*YOUR TASK*
Every line of the listing that follows must be written out unchanged.

■ ■ ■ ■ ■ ■ ■

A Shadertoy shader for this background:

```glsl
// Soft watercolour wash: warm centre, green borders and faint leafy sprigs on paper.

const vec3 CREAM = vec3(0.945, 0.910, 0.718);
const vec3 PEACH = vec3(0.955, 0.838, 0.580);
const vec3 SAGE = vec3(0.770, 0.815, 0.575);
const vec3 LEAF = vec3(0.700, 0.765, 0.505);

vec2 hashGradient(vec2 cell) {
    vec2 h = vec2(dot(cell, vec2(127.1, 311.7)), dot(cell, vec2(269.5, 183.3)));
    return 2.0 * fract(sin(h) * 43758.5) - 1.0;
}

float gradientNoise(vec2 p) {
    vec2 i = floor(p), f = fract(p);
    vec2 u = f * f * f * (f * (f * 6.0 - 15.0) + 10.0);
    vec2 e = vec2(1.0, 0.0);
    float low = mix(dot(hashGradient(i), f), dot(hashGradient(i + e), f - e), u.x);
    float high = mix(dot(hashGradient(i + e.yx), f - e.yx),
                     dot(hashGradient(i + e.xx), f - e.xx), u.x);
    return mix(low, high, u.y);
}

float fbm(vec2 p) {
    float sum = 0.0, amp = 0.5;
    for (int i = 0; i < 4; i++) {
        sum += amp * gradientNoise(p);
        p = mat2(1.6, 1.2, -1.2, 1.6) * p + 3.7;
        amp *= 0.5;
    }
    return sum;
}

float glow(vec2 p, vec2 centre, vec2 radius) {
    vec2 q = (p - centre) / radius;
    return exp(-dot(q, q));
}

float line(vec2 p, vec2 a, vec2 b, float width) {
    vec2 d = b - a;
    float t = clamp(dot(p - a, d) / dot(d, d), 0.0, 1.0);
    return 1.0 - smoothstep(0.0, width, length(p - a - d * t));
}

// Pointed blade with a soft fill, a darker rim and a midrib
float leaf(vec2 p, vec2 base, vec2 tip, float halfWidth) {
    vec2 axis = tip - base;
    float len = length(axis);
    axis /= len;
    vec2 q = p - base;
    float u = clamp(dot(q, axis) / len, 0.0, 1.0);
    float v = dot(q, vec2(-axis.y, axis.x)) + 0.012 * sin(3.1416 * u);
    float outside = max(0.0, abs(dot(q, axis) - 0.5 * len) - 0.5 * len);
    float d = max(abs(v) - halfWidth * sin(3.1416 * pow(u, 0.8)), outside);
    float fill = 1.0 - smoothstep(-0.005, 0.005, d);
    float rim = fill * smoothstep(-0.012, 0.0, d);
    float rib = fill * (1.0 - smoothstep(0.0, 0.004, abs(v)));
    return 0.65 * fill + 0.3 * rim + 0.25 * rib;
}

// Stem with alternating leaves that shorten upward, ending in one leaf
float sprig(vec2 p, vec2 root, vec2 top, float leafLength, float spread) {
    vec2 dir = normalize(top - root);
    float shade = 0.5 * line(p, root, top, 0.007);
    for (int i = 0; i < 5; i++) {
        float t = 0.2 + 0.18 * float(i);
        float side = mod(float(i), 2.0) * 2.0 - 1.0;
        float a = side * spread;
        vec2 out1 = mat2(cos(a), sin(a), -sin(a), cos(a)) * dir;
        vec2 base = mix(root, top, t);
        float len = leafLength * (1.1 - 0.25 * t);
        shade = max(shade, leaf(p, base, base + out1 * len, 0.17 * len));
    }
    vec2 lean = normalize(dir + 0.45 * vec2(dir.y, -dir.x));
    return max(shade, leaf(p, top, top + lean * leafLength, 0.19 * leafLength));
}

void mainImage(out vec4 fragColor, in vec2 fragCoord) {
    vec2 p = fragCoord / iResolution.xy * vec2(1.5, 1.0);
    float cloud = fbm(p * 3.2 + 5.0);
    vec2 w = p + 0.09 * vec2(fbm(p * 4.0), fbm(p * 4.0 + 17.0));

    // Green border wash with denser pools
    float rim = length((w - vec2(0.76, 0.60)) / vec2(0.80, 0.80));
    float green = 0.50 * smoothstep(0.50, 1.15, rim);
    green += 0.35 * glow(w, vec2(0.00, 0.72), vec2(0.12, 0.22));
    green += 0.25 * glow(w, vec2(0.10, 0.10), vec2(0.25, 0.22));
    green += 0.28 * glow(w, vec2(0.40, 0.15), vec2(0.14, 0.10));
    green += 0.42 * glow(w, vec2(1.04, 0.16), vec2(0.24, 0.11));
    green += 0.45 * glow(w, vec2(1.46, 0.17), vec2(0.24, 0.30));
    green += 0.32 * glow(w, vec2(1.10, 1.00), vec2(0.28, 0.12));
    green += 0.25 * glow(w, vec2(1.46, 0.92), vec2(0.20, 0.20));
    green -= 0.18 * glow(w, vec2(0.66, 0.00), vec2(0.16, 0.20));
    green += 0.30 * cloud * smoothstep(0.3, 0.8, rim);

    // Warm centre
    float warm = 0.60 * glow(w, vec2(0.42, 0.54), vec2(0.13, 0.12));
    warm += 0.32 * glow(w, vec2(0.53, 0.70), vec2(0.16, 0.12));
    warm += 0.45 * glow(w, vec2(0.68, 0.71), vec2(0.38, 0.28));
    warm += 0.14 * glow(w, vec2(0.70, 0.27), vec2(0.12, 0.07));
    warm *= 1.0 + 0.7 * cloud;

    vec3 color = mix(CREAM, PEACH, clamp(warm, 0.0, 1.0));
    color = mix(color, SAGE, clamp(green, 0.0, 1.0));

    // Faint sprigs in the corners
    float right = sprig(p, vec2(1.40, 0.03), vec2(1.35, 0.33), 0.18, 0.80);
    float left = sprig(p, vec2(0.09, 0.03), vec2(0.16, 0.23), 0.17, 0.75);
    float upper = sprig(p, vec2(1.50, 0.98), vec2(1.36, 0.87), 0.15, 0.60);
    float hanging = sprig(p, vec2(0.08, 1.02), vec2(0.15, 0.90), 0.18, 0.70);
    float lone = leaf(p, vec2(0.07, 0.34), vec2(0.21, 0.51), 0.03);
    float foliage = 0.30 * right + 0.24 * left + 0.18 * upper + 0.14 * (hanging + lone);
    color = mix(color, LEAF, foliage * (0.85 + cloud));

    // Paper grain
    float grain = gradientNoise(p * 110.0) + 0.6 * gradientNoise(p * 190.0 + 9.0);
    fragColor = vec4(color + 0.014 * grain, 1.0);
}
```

■ ■ ■ ■ ■ ■ ■

*THE ANSWER*
A Shadertoy shader for this background:

```glsl
// Soft watercolour wash: warm centre, green borders and faint leafy sprigs on paper.

const vec3 CREAM = vec3(0.945, 0.910, 0.718);
const vec3 PEACH = vec3(0.955, 0.838, 0.580);
const vec3 SAGE = vec3(0.770, 0.815, 0.575);
const vec3 LEAF = vec3(0.700, 0.765, 0.505);

vec2 hashGradient(vec2 cell) {
    vec2 h = vec2(dot(cell, vec2(127.1, 311.7)), dot(cell, vec2(269.5, 183.3)));
    return 2.0 * fract(sin(h) * 43758.5) - 1.0;
}

float gradientNoise(vec2 p) {
    vec2 i = floor(p), f = fract(p);
    vec2 u = f * f * f * (f * (f * 6.0 - 15.0) + 10.0);
    vec2 e = vec2(1.0, 0.0);
    float low = mix(dot(hashGradient(i), f), dot(hashGradient(i + e), f - e), u.x);
    float high = mix(dot(hashGradient(i + e.yx), f - e.yx),
                     dot(hashGradient(i + e.xx), f - e.xx), u.x);
    return mix(low, high, u.y);
}

float fbm(vec2 p) {
    float sum = 0.0, amp = 0.5;
    for (int i = 0; i < 4; i++) {
        sum += amp * gradientNoise(p);
        p = mat2(1.6, 1.2, -1.2, 1.6) * p + 3.7;
        amp *= 0.5;
    }
    return sum;
}

float glow(vec2 p, vec2 centre, vec2 radius) {
    vec2 q = (p - centre) / radius;
    return exp(-dot(q, q));
}

float line(vec2 p, vec2 a, vec2 b, float width) {
    vec2 d = b - a;
    float t = clamp(dot(p - a, d) / dot(d, d), 0.0, 1.0);
    return 1.0 - smoothstep(0.0, width, length(p - a - d * t));
}

// Pointed blade with a soft fill, a darker rim and a midrib
float leaf(vec2 p, vec2 base, vec2 tip, float halfWidth) {
    vec2 axis = tip - base;
    float len = length(axis);
    axis /= len;
    vec2 q = p - base;
    float u = clamp(dot(q, axis) / len, 0.0, 1.0);
    float v = dot(q, vec2(-axis.y, axis.x)) + 0.012 * sin(3.1416 * u);
    float outside = max(0.0, abs(dot(q, axis) - 0.5 * len) - 0.5 * len);
    float d = max(abs(v) - halfWidth * sin(3.1416 * pow(u, 0.8)), outside);
    float fill = 1.0 - smoothstep(-0.005, 0.005, d);
    float rim = fill * smoothstep(-0.012, 0.0, d);
    float rib = fill * (1.0 - smoothstep(0.0, 0.004, abs(v)));
    return 0.65 * fill + 0.3 * rim + 0.25 * rib;
}

// Stem with alternating leaves that shorten upward, ending in one leaf
float sprig(vec2 p, vec2 root, vec2 top, float leafLength, float spread) {
    vec2 dir = normalize(top - root);
    float shade = 0.5 * line(p, root, top, 0.007);
    for (int i = 0; i < 5; i++) {
        float t = 0.2 + 0.18 * float(i);
        float side = mod(float(i), 2.0) * 2.0 - 1.0;
        float a = side * spread;
        vec2 out1 = mat2(cos(a), sin(a), -sin(a), cos(a)) * dir;
        vec2 base = mix(root, top, t);
        float len = leafLength * (1.1 - 0.25 * t);
        shade = max(shade, leaf(p, base, base + out1 * len, 0.17 * len));
    }
    vec2 lean = normalize(dir + 0.45 * vec2(dir.y, -dir.x));
    return max(shade, leaf(p, top, top + lean * leafLength, 0.19 * leafLength));
}

void mainImage(out vec4 fragColor, in vec2 fragCoord) {
    vec2 p = fragCoord / iResolution.xy * vec2(1.5, 1.0);
    float cloud = fbm(p * 3.2 + 5.0);
    vec2 w = p + 0.09 * vec2(fbm(p * 4.0), fbm(p * 4.0 + 17.0));

    // Green border wash with denser pools
    float rim = length((w - vec2(0.76, 0.60)) / vec2(0.80, 0.80));
    float green = 0.50 * smoothstep(0.50, 1.15, rim);
    green += 0.35 * glow(w, vec2(0.00, 0.72), vec2(0.12, 0.22));
    green += 0.25 * glow(w, vec2(0.10, 0.10), vec2(0.25, 0.22));
    green += 0.28 * glow(w, vec2(0.40, 0.15), vec2(0.14, 0.10));
    green += 0.42 * glow(w, vec2(1.04, 0.16), vec2(0.24, 0.11));
    green += 0.45 * glow(w, vec2(1.46, 0.17), vec2(0.24, 0.30));
    green += 0.32 * glow(w, vec2(1.10, 1.00), vec2(0.28, 0.12));
    green += 0.25 * glow(w, vec2(1.46, 0.92), vec2(0.20, 0.20));
    green -= 0.18 * glow(w, vec2(0.66, 0.00), vec2(0.16, 0.20));
    green += 0.30 * cloud * smoothstep(0.3, 0.8, rim);

    // Warm centre
    float warm = 0.60 * glow(w, vec2(0.42, 0.54), vec2(0.13, 0.12));
    warm += 0.32 * glow(w, vec2(0.53, 0.70), vec2(0.16, 0.12));
    warm += 0.45 * glow(w, vec2(0.68, 0.71), vec2(0.38, 0.28));
    warm += 0.14 * glow(w, vec2(0.70, 0.27), vec2(0.12, 0.07));
    warm *= 1.0 + 0.7 * cloud;

    vec3 color = mix(CREAM, PEACH, clamp(warm, 0.0, 1.0));
    color = mix(color, SAGE, clamp(green, 0.0, 1.0));

    // Faint sprigs in the corners
    float right = sprig(p, vec2(1.40, 0.03), vec2(1.35, 0.33), 0.18, 0.80);
    float left = sprig(p, vec2(0.09, 0.03), vec2(0.16, 0.23), 0.17, 0.75);
    float upper = sprig(p, vec2(1.50, 0.98), vec2(1.36, 0.87), 0.15, 0.60);
    float hanging = sprig(p, vec2(0.08, 1.02), vec2(0.15, 0.90), 0.18, 0.70);
    float lone = leaf(p, vec2(0.07, 0.34), vec2(0.21, 0.51), 0.03);
    float foliage = 0.30 * right + 0.24 * left + 0.18 * upper + 0.14 * (hanging + lone);
    color = mix(color, LEAF, foliage * (0.85 + cloud));

    // Paper grain
    float grain = gradientNoise(p * 110.0) + 0.6 * gradientNoise(p * 190.0 + 9.0);
    fragColor = vec4(color + 0.014 * grain, 1.0);
}
```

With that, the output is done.